-- Opening Marker --
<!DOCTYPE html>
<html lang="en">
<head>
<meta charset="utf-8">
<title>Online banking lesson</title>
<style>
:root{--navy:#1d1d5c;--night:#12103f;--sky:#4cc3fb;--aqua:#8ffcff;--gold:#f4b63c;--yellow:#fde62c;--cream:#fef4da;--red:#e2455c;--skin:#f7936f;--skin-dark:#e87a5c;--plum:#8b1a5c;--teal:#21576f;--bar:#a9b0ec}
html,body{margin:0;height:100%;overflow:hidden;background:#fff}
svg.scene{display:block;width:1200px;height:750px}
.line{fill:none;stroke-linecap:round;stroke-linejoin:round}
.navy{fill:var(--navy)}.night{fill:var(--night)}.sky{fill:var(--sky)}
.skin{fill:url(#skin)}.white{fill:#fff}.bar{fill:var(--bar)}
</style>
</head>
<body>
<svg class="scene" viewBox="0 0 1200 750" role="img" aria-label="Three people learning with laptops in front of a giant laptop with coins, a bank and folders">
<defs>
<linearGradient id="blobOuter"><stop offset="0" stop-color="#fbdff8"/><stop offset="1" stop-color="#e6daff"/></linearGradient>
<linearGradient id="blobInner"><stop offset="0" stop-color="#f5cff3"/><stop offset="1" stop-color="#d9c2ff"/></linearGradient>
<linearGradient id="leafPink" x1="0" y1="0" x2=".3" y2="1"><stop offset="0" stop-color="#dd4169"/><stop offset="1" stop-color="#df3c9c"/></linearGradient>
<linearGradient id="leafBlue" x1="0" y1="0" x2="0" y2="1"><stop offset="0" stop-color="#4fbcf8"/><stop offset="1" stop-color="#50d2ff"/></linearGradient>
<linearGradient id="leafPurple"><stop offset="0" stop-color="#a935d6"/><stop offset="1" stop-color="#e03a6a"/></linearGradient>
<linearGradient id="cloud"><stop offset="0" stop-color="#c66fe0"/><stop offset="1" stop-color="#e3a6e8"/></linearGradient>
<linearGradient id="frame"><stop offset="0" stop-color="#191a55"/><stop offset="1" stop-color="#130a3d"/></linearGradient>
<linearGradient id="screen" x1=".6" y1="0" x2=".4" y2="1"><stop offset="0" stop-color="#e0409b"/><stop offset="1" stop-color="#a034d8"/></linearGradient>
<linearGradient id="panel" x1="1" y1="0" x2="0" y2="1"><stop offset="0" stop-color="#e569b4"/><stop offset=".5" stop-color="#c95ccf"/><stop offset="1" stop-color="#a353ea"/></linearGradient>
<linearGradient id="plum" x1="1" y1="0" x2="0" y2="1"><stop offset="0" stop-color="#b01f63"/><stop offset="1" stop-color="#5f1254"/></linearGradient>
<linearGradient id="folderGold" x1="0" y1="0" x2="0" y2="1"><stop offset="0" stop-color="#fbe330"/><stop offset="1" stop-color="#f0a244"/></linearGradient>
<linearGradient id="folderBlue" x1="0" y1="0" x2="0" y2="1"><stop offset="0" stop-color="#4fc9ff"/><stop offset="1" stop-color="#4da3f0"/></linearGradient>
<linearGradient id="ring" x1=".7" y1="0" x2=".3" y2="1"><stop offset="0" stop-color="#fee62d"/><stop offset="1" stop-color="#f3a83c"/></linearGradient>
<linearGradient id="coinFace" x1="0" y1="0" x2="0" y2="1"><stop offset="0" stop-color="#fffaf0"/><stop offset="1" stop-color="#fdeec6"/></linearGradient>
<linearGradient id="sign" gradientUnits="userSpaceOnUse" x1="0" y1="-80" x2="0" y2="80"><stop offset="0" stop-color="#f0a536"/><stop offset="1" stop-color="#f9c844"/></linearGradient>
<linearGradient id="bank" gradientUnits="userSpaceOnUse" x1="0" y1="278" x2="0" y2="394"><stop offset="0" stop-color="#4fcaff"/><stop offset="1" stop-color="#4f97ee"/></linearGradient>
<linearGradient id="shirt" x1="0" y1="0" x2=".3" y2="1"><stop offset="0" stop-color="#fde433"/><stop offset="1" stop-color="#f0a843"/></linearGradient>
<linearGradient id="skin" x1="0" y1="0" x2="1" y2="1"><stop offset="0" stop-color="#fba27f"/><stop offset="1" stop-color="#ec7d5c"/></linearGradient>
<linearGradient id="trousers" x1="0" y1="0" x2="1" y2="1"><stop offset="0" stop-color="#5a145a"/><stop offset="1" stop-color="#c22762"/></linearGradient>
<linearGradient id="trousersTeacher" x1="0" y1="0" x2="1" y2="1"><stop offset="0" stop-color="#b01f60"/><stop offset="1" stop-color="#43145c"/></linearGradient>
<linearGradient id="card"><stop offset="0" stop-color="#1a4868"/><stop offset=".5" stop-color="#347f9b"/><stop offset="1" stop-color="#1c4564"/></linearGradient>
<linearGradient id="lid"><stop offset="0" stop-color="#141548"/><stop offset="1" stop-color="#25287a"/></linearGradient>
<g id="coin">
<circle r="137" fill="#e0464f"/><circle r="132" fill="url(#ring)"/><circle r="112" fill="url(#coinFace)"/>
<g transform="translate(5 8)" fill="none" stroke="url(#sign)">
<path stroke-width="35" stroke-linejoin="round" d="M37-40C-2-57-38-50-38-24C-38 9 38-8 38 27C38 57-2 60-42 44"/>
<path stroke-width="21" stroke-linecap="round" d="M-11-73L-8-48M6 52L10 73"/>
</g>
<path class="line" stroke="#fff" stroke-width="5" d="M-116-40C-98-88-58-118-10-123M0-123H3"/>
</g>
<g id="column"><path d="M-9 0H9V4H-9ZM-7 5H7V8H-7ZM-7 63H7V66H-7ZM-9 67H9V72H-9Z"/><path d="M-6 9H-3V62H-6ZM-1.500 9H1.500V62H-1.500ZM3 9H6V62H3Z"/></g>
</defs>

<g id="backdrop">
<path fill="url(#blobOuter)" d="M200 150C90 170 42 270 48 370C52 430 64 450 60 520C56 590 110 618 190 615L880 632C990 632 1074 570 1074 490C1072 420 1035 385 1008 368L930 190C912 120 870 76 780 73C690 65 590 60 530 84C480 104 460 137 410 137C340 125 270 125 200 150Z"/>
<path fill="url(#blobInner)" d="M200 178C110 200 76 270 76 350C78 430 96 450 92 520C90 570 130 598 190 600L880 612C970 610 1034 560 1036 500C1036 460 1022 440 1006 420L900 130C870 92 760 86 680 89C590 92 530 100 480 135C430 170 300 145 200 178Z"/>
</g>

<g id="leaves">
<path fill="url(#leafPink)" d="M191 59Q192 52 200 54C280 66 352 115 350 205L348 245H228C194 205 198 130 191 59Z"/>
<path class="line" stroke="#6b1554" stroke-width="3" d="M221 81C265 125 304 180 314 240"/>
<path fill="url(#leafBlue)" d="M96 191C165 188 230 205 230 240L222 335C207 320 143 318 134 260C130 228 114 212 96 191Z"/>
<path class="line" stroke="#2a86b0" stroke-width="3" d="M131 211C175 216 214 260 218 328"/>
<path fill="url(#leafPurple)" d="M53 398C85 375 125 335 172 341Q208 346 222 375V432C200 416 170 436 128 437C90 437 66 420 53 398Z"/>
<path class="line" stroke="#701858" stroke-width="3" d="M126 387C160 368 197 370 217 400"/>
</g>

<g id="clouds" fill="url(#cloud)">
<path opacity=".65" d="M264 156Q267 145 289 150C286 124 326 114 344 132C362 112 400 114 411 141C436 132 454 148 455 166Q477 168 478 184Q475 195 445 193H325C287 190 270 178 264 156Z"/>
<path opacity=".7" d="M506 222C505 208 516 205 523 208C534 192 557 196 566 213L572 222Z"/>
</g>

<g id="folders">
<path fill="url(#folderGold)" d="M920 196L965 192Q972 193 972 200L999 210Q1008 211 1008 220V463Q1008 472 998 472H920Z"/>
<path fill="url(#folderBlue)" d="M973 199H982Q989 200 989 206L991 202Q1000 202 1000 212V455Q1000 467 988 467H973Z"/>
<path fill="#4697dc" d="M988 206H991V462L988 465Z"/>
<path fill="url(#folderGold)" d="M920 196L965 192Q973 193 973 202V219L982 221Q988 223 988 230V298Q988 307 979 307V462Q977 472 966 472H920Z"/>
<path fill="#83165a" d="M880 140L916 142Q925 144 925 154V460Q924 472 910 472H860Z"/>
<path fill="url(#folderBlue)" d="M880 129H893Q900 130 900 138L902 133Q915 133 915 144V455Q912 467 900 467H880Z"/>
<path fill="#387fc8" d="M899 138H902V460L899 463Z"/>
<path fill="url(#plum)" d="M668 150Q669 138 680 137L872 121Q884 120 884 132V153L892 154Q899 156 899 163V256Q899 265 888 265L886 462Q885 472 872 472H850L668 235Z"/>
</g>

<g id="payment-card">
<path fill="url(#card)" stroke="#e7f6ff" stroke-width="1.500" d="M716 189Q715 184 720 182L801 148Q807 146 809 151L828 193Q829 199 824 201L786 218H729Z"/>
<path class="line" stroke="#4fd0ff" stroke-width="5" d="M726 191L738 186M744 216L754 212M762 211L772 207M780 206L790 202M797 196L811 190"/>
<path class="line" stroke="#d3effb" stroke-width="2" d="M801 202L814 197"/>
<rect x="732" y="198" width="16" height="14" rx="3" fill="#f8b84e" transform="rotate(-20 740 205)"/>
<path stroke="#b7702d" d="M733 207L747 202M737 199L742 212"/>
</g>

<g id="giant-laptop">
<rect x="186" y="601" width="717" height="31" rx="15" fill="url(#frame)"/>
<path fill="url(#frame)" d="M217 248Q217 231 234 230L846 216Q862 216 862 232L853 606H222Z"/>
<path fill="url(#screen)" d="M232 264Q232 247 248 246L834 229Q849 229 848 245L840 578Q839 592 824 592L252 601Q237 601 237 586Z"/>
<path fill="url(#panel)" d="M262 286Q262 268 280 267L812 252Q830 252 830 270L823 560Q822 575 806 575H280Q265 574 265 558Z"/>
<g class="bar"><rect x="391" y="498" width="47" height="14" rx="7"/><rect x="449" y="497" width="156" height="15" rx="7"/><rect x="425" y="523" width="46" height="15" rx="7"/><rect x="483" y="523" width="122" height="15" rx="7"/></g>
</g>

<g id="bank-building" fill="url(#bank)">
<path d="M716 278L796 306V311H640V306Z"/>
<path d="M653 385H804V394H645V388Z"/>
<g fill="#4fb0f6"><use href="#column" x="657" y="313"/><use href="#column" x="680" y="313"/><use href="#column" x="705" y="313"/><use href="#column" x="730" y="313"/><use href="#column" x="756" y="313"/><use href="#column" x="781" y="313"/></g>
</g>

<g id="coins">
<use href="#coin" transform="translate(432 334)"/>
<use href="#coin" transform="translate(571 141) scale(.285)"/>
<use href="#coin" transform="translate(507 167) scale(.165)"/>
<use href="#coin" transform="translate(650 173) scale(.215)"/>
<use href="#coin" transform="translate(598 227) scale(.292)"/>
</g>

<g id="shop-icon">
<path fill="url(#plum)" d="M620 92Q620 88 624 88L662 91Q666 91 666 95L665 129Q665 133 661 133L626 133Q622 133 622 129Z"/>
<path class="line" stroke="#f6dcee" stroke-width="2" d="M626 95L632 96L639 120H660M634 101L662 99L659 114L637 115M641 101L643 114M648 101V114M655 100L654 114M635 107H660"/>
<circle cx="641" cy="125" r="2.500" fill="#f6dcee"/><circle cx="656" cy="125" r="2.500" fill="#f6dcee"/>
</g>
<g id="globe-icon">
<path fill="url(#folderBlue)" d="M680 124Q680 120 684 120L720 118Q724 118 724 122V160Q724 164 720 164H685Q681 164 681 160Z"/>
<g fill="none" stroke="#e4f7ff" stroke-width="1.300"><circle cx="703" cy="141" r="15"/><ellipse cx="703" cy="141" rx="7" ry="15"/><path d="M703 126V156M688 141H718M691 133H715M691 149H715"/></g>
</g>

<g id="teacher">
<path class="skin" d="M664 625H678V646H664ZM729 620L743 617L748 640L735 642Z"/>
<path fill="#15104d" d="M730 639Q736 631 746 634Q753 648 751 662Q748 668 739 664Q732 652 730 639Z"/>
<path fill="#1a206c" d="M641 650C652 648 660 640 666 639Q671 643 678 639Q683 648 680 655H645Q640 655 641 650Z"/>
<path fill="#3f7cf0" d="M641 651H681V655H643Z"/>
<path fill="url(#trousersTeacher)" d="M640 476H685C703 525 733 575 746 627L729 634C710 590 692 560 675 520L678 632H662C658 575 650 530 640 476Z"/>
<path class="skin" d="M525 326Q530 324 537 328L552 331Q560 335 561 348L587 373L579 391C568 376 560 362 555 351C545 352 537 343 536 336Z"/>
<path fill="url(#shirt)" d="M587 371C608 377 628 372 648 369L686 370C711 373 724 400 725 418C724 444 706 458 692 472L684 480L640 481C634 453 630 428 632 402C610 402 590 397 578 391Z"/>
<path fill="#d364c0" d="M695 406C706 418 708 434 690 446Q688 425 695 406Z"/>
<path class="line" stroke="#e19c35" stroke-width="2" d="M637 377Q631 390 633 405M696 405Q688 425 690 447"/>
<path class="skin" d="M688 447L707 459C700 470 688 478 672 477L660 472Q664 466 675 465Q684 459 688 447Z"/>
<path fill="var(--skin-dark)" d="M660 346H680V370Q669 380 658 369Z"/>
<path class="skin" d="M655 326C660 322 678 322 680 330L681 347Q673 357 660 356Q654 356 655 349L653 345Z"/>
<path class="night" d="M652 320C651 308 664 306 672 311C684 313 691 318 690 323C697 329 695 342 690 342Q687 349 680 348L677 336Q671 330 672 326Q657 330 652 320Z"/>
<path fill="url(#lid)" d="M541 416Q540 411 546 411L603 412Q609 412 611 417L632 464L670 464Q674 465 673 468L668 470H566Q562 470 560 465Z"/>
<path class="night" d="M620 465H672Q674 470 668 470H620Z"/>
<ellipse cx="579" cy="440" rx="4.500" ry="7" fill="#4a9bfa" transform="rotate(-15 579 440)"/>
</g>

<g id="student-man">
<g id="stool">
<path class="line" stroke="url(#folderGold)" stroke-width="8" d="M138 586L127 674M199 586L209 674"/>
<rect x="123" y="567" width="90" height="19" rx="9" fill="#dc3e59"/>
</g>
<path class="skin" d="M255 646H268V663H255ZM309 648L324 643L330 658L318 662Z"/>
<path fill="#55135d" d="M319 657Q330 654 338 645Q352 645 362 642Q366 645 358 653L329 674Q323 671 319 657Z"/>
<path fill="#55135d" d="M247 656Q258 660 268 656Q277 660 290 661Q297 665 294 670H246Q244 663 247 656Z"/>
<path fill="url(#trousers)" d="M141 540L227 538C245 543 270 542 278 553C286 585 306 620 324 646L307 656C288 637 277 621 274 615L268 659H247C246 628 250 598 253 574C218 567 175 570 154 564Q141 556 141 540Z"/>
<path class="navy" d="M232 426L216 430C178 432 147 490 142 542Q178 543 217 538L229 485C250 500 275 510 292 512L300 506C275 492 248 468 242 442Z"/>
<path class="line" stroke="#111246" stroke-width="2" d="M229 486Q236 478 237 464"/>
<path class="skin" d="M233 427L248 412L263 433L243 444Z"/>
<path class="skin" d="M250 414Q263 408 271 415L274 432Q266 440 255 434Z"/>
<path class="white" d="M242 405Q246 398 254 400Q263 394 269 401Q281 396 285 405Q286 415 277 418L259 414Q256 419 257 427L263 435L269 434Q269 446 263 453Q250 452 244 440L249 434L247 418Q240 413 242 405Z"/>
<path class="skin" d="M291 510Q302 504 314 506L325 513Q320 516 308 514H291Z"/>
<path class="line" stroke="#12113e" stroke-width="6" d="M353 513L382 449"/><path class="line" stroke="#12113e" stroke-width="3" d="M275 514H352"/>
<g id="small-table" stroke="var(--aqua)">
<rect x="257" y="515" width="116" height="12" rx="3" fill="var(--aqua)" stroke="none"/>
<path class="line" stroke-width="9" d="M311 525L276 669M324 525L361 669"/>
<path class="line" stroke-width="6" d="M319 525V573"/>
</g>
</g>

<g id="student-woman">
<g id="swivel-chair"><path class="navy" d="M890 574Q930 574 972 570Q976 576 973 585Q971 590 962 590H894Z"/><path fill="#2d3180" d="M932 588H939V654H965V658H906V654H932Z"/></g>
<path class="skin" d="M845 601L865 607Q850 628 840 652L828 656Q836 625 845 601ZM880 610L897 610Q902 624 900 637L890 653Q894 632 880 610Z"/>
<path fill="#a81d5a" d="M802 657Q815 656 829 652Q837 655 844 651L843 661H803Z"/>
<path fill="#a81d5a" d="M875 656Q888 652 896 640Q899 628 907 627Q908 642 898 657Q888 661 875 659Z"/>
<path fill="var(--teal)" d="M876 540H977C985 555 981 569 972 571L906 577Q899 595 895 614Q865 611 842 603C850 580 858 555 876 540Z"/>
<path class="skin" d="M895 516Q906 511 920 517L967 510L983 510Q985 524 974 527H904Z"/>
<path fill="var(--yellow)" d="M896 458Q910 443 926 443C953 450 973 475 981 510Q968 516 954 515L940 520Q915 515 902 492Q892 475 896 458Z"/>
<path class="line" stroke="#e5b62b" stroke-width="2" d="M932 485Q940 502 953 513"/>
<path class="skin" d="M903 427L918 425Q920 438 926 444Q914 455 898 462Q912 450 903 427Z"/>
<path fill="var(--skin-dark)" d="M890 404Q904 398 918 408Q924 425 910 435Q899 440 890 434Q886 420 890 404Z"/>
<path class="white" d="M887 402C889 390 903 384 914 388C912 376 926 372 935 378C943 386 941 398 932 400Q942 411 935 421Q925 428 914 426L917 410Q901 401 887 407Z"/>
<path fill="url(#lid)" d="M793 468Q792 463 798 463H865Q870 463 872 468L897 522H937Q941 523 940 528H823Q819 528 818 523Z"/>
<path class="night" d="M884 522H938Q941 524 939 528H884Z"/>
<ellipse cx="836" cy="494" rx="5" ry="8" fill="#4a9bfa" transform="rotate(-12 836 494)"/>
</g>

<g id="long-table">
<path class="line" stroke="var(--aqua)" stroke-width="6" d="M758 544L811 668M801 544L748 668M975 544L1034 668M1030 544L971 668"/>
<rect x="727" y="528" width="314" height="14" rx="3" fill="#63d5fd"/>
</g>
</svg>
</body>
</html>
-- Closing Marker --
▶ _Exercise requirements_
What do the lines above say from the one containing "189Q715 184 720" down to the one containing "248Q217 231 234"? Return them exactly, both end lines included, and only them.

▶ _Your response_
<path fill="url(#card)" stroke="#e7f6ff" stroke-width="1.500" d="M716 189Q715 184 720 182L801 148Q807 146 809 151L828 193Q829 199 824 201L786 218H729Z"/>
<path class="line" stroke="#4fd0ff" stroke-width="5" d="M726 191L738 186M744 216L754 212M762 211L772 207M780 206L790 202M797 196L811 190"/>
<path class="line" stroke="#d3effb" stroke-width="2" d="M801 202L814 197"/>
<rect x="732" y="198" width="16" height="14" rx="3" fill="#f8b84e" transform="rotate(-20 740 205)"/>
<path stroke="#b7702d" d="M733 207L747 202M737 199L742 212"/>
</g>

<g id="giant-laptop">
<rect x="186" y="601" width="717" height="31" rx="15" fill="url(#frame)"/>
<path fill="url(#frame)" d="M217 248Q217 231 234 230L846 216Q862 216 862 232L853 606H222Z"/>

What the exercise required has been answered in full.